● **PROBLEM REQUIREMENTS**
Character for character, give back every line below.
[Start of Attachment]
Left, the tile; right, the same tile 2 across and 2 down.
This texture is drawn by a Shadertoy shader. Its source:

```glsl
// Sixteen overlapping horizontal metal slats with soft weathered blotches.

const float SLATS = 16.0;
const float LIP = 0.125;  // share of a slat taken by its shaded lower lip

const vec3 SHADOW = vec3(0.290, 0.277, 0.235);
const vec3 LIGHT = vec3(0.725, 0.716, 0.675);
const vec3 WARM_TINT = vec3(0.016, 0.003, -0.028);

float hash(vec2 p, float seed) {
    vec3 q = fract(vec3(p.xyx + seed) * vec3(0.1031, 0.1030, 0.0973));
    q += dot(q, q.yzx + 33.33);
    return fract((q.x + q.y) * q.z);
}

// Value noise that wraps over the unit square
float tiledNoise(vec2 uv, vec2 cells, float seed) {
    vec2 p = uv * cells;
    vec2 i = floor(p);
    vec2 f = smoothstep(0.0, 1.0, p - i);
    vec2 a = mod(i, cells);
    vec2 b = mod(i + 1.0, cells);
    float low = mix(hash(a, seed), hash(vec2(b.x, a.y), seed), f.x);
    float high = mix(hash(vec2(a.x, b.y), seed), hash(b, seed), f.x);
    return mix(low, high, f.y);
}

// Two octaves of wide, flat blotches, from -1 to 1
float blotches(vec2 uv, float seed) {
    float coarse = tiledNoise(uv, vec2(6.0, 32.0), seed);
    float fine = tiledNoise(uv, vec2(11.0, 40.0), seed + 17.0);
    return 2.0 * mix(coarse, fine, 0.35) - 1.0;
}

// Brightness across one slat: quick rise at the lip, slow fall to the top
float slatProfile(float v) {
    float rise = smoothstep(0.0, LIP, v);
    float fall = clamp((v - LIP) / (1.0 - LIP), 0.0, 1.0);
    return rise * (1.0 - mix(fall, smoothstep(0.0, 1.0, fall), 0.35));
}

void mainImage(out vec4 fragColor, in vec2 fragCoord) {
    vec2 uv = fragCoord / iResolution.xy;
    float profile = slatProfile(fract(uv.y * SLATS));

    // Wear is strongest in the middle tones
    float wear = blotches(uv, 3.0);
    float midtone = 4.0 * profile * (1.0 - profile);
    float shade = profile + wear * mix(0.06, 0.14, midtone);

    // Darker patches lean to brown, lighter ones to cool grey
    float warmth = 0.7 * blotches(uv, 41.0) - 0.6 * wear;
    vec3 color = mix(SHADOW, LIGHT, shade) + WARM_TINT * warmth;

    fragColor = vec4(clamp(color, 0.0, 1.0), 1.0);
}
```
[End of Attachment]
● **TASK ANSWER**
Left, the tile; right, the same tile 2 across and 2 down.
This texture is drawn by a Shadertoy shader. Its source:

```glsl
// Sixteen overlapping horizontal metal slats with soft weathered blotches.

const float SLATS = 16.0;
const float LIP = 0.125;  // share of a slat taken by its shaded lower lip

const vec3 SHADOW = vec3(0.290, 0.277, 0.235);
const vec3 LIGHT = vec3(0.725, 0.716, 0.675);
const vec3 WARM_TINT = vec3(0.016, 0.003, -0.028);

float hash(vec2 p, float seed) {
    vec3 q = fract(vec3(p.xyx + seed) * vec3(0.1031, 0.1030, 0.0973));
    q += dot(q, q.yzx + 33.33);
    return fract((q.x + q.y) * q.z);
}

// Value noise that wraps over the unit square
float tiledNoise(vec2 uv, vec2 cells, float seed) {
    vec2 p = uv * cells;
    vec2 i = floor(p);
    vec2 f = smoothstep(0.0, 1.0, p - i);
    vec2 a = mod(i, cells);
    vec2 b = mod(i + 1.0, cells);
    float low = mix(hash(a, seed), hash(vec2(b.x, a.y), seed), f.x);
    float high = mix(hash(vec2(a.x, b.y), seed), hash(b, seed), f.x);
    return mix(low, high, f.y);
}

// Two octaves of wide, flat blotches, from -1 to 1
float blotches(vec2 uv, float seed) {
    float coarse = tiledNoise(uv, vec2(6.0, 32.0), seed);
    float fine = tiledNoise(uv, vec2(11.0, 40.0), seed + 17.0);
    return 2.0 * mix(coarse, fine, 0.35) - 1.0;
}

// Brightness across one slat: quick rise at the lip, slow fall to the top
float slatProfile(float v) {
    float rise = smoothstep(0.0, LIP, v);
    float fall = clamp((v - LIP) / (1.0 - LIP), 0.0, 1.0);
    return rise * (1.0 - mix(fall, smoothstep(0.0, 1.0, fall), 0.35));
}

void mainImage(out vec4 fragColor, in vec2 fragCoord) {
    vec2 uv = fragCoord / iResolution.xy;
    float profile = slatProfile(fract(uv.y * SLATS));

    // Wear is strongest in the middle tones
    float wear = blotches(uv, 3.0);
    float midtone = 4.0 * profile * (1.0 - profile);
    float shade = profile + wear * mix(0.06, 0.14, midtone);

    // Darker patches lean to brown, lighter ones to cool grey
    float warmth = 0.7 * blotches(uv, 41.0) - 0.6 * wear;
    vec3 color = mix(SHADOW, LIGHT, shade) + WARM_TINT * warmth;

    fragColor = vec4(clamp(color, 0.0, 1.0), 1.0);
}
```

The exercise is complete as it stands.